Jewish tradition affirms the sanctity of life, as well as the precept that ever means must be undertaken to preserve life. It also affirms that when there is no hope for a patient and death is certain, impediments to death must not be created, and the patient must be allowed to die in dignity and in peace.

Recent medical developments now make it possible to prolong artificially the process of dying in those whose deaths would otherwise be imminent. These developments have kept many patients alive after they have become incompetent and are close to death or in a persistent vegetative state, with no chance of recovery. Often these patients, before becoming incompetent, have not expressed their views in an enforceable way or have not had the opportunity to record their views on issues of death and dying.

The prolongation of their lives through such procedures takes an enormous toll upon the spiritual, emotional and economic resources of the patients and their families and friends, and at times can result in protracted litigation.

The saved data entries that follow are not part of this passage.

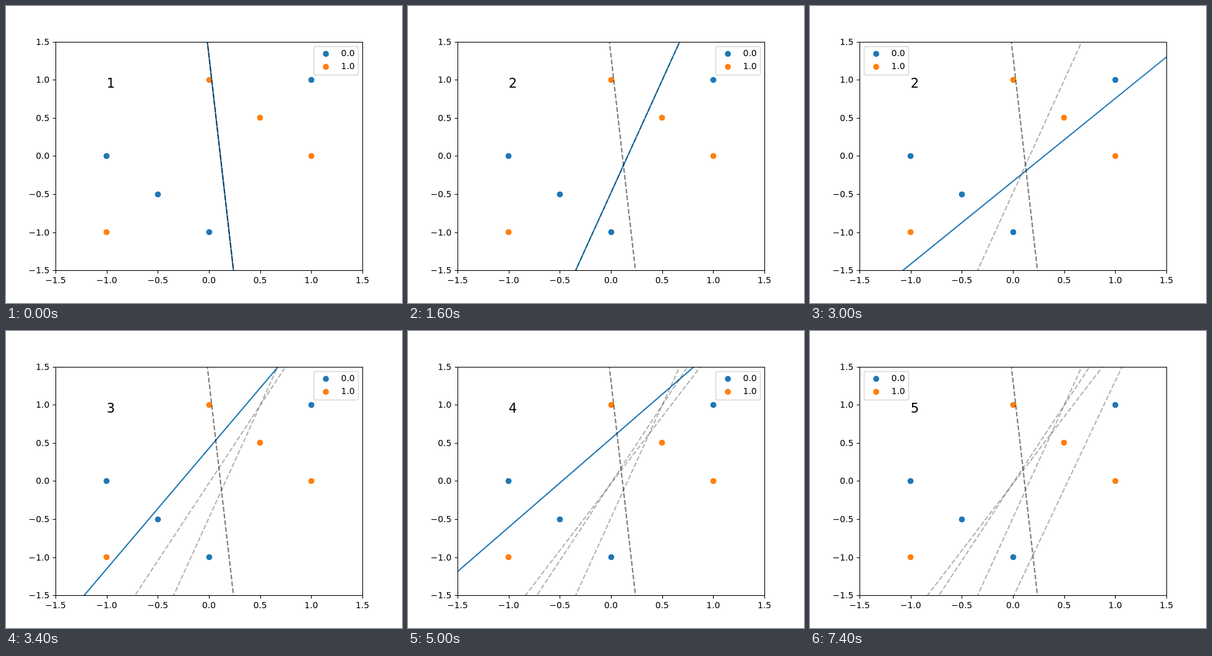
These frames come from a looping animation (640 by 480 pixels, 8 s). An HTML page with a canvas:

```html
<!DOCTYPE html>
<html lang="en">
<head>
<meta charset="utf-8">
<title>Perceptron training</title>
<style>
  html, body { margin: 0; width: 100%; height: 100%; overflow: hidden; background: #fff; }
  canvas { display: block; }
</style>
</head>
<body>
<canvas width="640" height="480"></canvas>
<script>
const ctx = document.querySelector('canvas').getContext('2d');
const BLUE = '#1f77b4', ORANGE = '#ff7f0e';
const STEP_MS = 200, STEPS = 40;
const TICKS = [-1.5, -1, -0.5, 0, 0.5, 1, 1.5];

// Training samples in visiting order: x, y, class
const samples = [
  [-1, 0, 0], [0, -1, 0], [-0.5, -0.5, 0], [-1, -1, 1],
  [1, 0, 1], [0, 1, 1], [0.5, 0.5, 1], [1, 1, 0]
];

const px = x => 328 + x * 496 / 3;
const py = y => 242.4 - y * 123.2;
const score = ([a, b, c], x, y) => a * x + b * y + c;

// Perceptron rule: class 0 belongs on the positive side of the line
const weights = [[9.47, 0.806, -1.06]];
for (let k = 0; k < STEPS - 1; k++) {
  const w = weights[k];
  const [x, y, label] = samples[k % samples.length];
  const sign = label ? -1 : 1;
  const wrong = score(w, x, y) * sign < 0;
  weights.push(wrong ? [w[0] + sign * x, w[1] + sign * y, w[2] + sign] : w);
}

function dot(x, y, color) {
  ctx.fillStyle = color;
  ctx.beginPath();
  ctx.arc(x, y, 4.86, 0, 2 * Math.PI);
  ctx.fill();
}

function text(str, x, y, align = 'left', size = 13.89) {
  ctx.font = `${size}px "DejaVu Sans", sans-serif`;
  ctx.textAlign = align;
  ctx.fillStyle = '#000';
  ctx.fillText(str, x, y);
}

// Line a*x + b*y + c = 0, drawn across the whole stage from left to right
function boundary([a, b, c], color, dash) {
  const ends = [-1.937, 1.976].map(y => [-(b * y + c) / a, y]).sort((p, q) => p[0] - q[0]);
  ctx.strokeStyle = color;
  ctx.lineWidth = 2.083;
  ctx.setLineDash(dash);
  ctx.beginPath();
  for (const [x, y] of ends) ctx.lineTo(px(x), py(y));
  ctx.stroke();
  ctx.setLineDash([]);
}

function axes() {
  ctx.strokeStyle = '#000';
  ctx.lineWidth = 1.11;
  ctx.strokeRect(80.5, 58.5, 496, 369);
  ctx.beginPath();
  for (const t of TICKS) {
    const x = Math.round(px(t)) + 0.5, y = Math.round(py(t)) + 0.5;
    ctx.moveTo(x, 427.5);
    ctx.lineTo(x, 432.4);
    ctx.moveTo(80.5, y);
    ctx.lineTo(75.6, y);
    const label = t.toFixed(1).replace('-', '\u2212');
    text(label, px(t), 448, 'center');
    text(label, 70.3, Math.round(py(t) + 5), 'right');
  }
  ctx.stroke();
}

function legend(left) {
  ctx.beginPath();
  ctx.roundRect(left + 0.5, 65.5, 72, 46, 2.8);
  ctx.fillStyle = 'rgba(255,255,255,0.8)';
  ctx.fill();
  ctx.strokeStyle = 'rgba(204,204,204,0.8)';
  ctx.lineWidth = 1.39;
  ctx.stroke();
  [['0.0', BLUE, 77], ['1.0', ORANGE, 98]].forEach(([label, color, y]) => {
    dot(left + 20, y + 0.4, color);
    text(label, left + 44.6, y + 4);
  });
}

// Does the line run through the upper right legend area?
const crossesLegend = w => score(w, 1.022, 1.44) * score(w, 1.464, 1.07) < 0;

function draw(step) {
  const epoch = Math.floor(step / 8);
  const current = weights[step];
  const history = [weights[0]];
  for (let e = 0; e <= epoch; e++) history.push(weights[e * 8]);

  ctx.fillStyle = '#fff';
  ctx.fillRect(0, 0, 640, 480);
  for (const [x, y, label] of samples) {
    dot(Math.floor(px(x)) + 0.5, Math.floor(py(y)) + 0.5, label ? ORANGE : BLUE);
  }

  ctx.save();
  ctx.beginPath();
  ctx.rect(80, 58, 496, 369);
  ctx.clip();
  boundary(current, BLUE, []);
  for (const w of history) boundary(w, 'rgba(0,0,0,0.3)', [7.71, 3.33]);
  ctx.restore();

  axes();
  text(epoch + 1, px(-1), 132, 'left', 20.83);
  legend([current, ...history].some(crossesLegend) ? 87 : 497);
}

function tick() {
  draw(Math.floor(performance.now() / STEP_MS) % STEPS);
  requestAnimationFrame(tick);
}
tick();
</script>
</body>
</html>
```
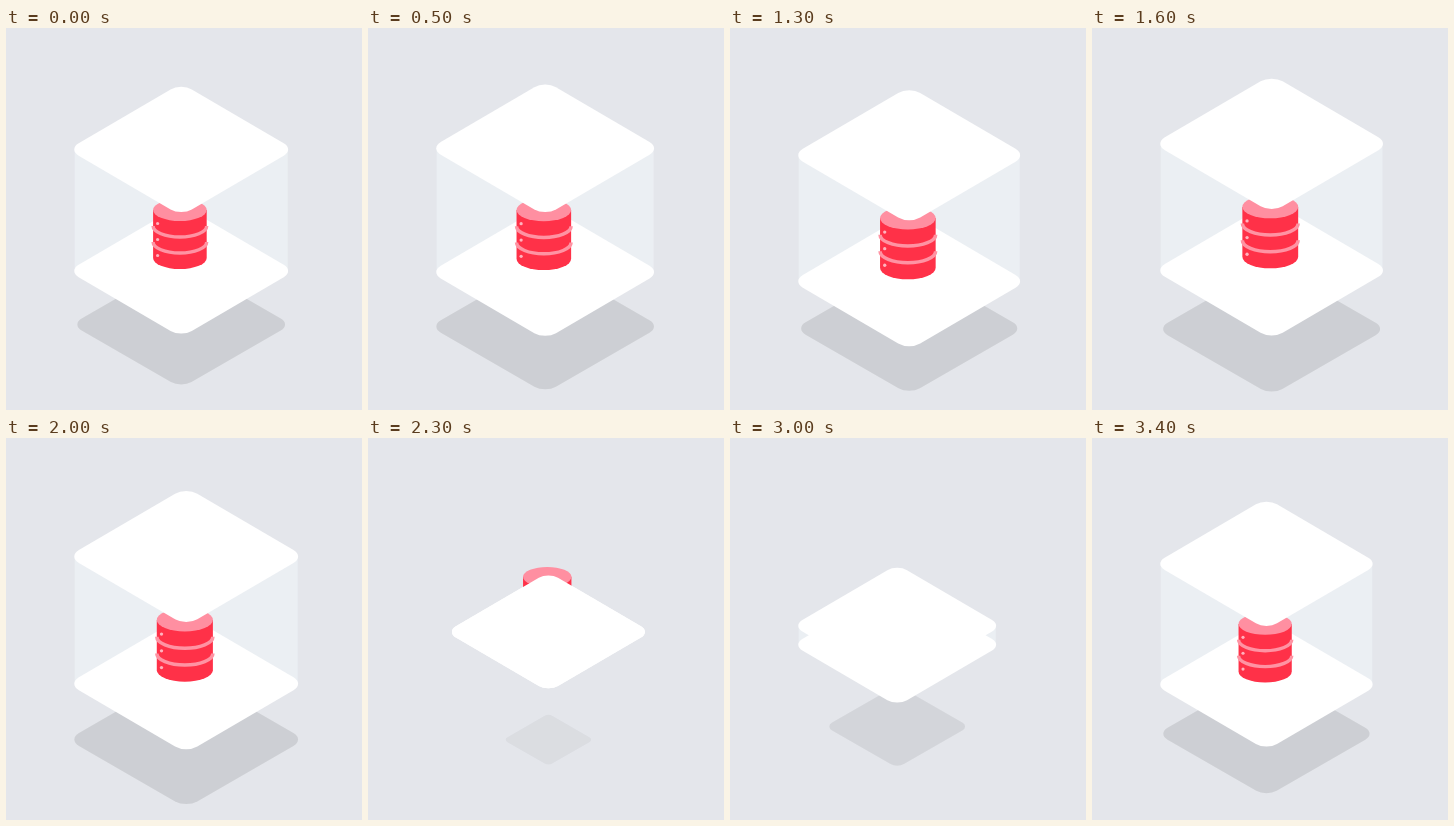
Animation of 356 by 382 pixels, one loop 3500 ms. Source, as an HTML page:

```html
<!DOCTYPE html>
<html lang="en">
<head>
<meta charset="utf-8">
<title>Data cube</title>
<style>
  html, body { margin: 0; width: 100%; height: 100%; overflow: hidden; background: #e4e6eb; }
  svg { display: block; width: 100%; height: 100%; }
</style>
</head>
<body>
<svg viewBox="0 0 356 382">
  <defs>
    <!-- rounded square, 214 wide once turned by 45 degrees -->
    <rect id="tile" x="-80" y="-80" width="160" height="160" rx="15" transform="rotate(45)"/>
  </defs>
  <g id="shadow"><use href="#tile" transform="scale(1 .577)"/></g>
  <g id="cube">
    <rect id="glass" x="-106.5" width="213" fill="#ebeff3"/>
    <g id="lower">
      <use href="#tile" transform="scale(1 .585)" fill="#fff"/>
      <g id="drum" transform="translate(-1.3 0)"></g>
    </g>
    <g id="upper"><use href="#tile" transform="scale(1 .585)" fill="#fff"/></g>
  </g>
</svg>
<script>
const LOOP = 3500, STEP = 100, BORN = 2700;
const WIDTH = 214, LEFT = 68.2;
// camera width over time, counted from the moment the cube is born
const ZOOM = [[2700, 180], [3000, 198], [3400, 212.5], [3500, 214], [4100, 218.7],
              [4400, 220.5], [4800, 222], [5500, 224], [6200, 225]];

const el = id => document.getElementById(id);
const put = (id, x, y, k = 1) => el(id).setAttribute('transform', `translate(${x} ${y}) scale(${k})`);
const part = (t, from, to) => Math.min(1, Math.max(0, (t - from) / (to - from)));
const smooth = p => p * p * (3 - 2 * p);
const easeOut = p => 1 - (1 - p) ** 2;
const wave = (t, peak) => Math.cos((t - peak) / 1500 * 2 * Math.PI);

function track(keys, t) {
  const i = Math.max(1, keys.findIndex(k => k[0] >= t));
  const [a, b] = [keys[i - 1], keys[i]];
  return a[1] + (b[1] - a[1]) * part(t, a[0], b[0]);
}

function buildDrum() {
  const rx = 26.8, ry = 11, foot = -13, pitch = 16, top = foot - 3 * pitch;
  const rim = y => `M${-rx} ${y}A${rx} ${ry} 0 0 0 ${rx} ${y}`;
  let out = `<path d="${rim(foot)}V${top}H${-rx}Z" fill="#ff3148"/>
    <ellipse cy="${top}" rx="${rx}" ry="${ry}" fill="#ff8fa1"/>`;
  for (let i = 0; i < 3; i++) {
    const y = foot - i * pitch;
    if (i) out += `<path d="${rim(y)}" fill="none" stroke="#ff93a3" stroke-width="3.4"/>`;
    out += `<circle cx="-22.3" cy="${y - 2.5}" r="1.6" fill="#ffb3be"/>`;
  }
  el('drum').innerHTML = out;
}

function draw(t) {
  const u = t < BORN ? t + LOOP : t;
  const opening = t >= BORN;
  const w = track(ZOOM, u), zoom = w / WIDTH, cx = LEFT + w / 2;

  const size = opening ? easeOut(part(t, 2700, 3000)) : 1 - part(t, 2050, 2600) ** 2.5;
  const open = opening ? smooth(part(t, 2880, 3340)) : 1 - smooth(part(t, 2000, 2300));
  const cast = opening ? easeOut(part(t, 2800, 3250)) : 1 - part(t, 2000, 2400) ** 1.66;

  const cy = 187.2 + 10 * wave(u - LOOP, 1000);
  const half = 0.568 * WIDTH * open / 2;
  put('cube', cx, cy, zoom * size);
  put('upper', 0, -half);
  put('lower', 0, half);
  el('glass').setAttribute('y', -half);
  el('glass').setAttribute('height', 2 * half);

  const breath = 0.988 + 0.017 * wave(u - LOOP, 700);
  put('shadow', cx, 296.5 + (w - WIDTH) / 2, zoom * cast * breath);
  el('shadow').setAttribute('opacity', 0.095 * cast);
}

buildDrum();
const start = performance.now();
function tick() {
  const t = (performance.now() - start) % LOOP;
  draw(Math.floor(t / STEP) * STEP);
  requestAnimationFrame(tick);
}
tick();
</script>
</body>
</html>
```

Clergy, physicians and other health care providers are often confronted with a variety of irreconcilable or unresolvable moral and ethical conflicts when patients have not expressed whether they want such procedures used to prolong their lives.

In 1990, in the landmark decision in Cruzan v. Director, Missouri Department of Health, the United States Supreme Court affirmed that 1) a competent person has a right to refuse unwanted medical treatment, 2) that right survives incompetency, and 3) that right should be protected when a decision to refuse treatment is clearly expressed with specificity by a patient, when competent. The Cruzan decision makes clear the importance of expressing and recording one's wishes before illness strikes, to insure that those wishes will be honored, to give guidance to physicians, other health care providers, family, friends, and clergy, and to avoid the trauma which ensues when a patient's wishes are either unknown or not clearly recorded.

THEREFORE, the Union of American Hebrew Congregations resolves to:

  1. Reaffirm that in accordance with Jewish tradition each individual has the ethical, moral and legal right to make his own or her own health care decisions, and that such right survives incompetency.
  2. Develop and promote educational programs to inform each member of the existence of issues relating to death and dying which often require difficult decisions and to urge members to discuss such issues with their families, friends, physicians, rabbis and cantors.
  3. To encourage members of our congregations to use advance health care directives and/or other legally acceptable and binding writings, such as living wills and durable health care powers of attorney, as well as the words "living will" placed on all state driver's licenses, for the purpose of memorializing their respective decisions with respect to the administration of life-sustaining medical treatment and procedures in the event of their incompetency accompanied by a terminal illness or a persistent vegetative state, with no chance of recovery.
  4. To promote and support the enactment of national, state, and provincial legislation, preferably of a uniform nature, designed to facilitate the decision making process set forth above.
  5. Call upon all member congregations to support and join in these efforts.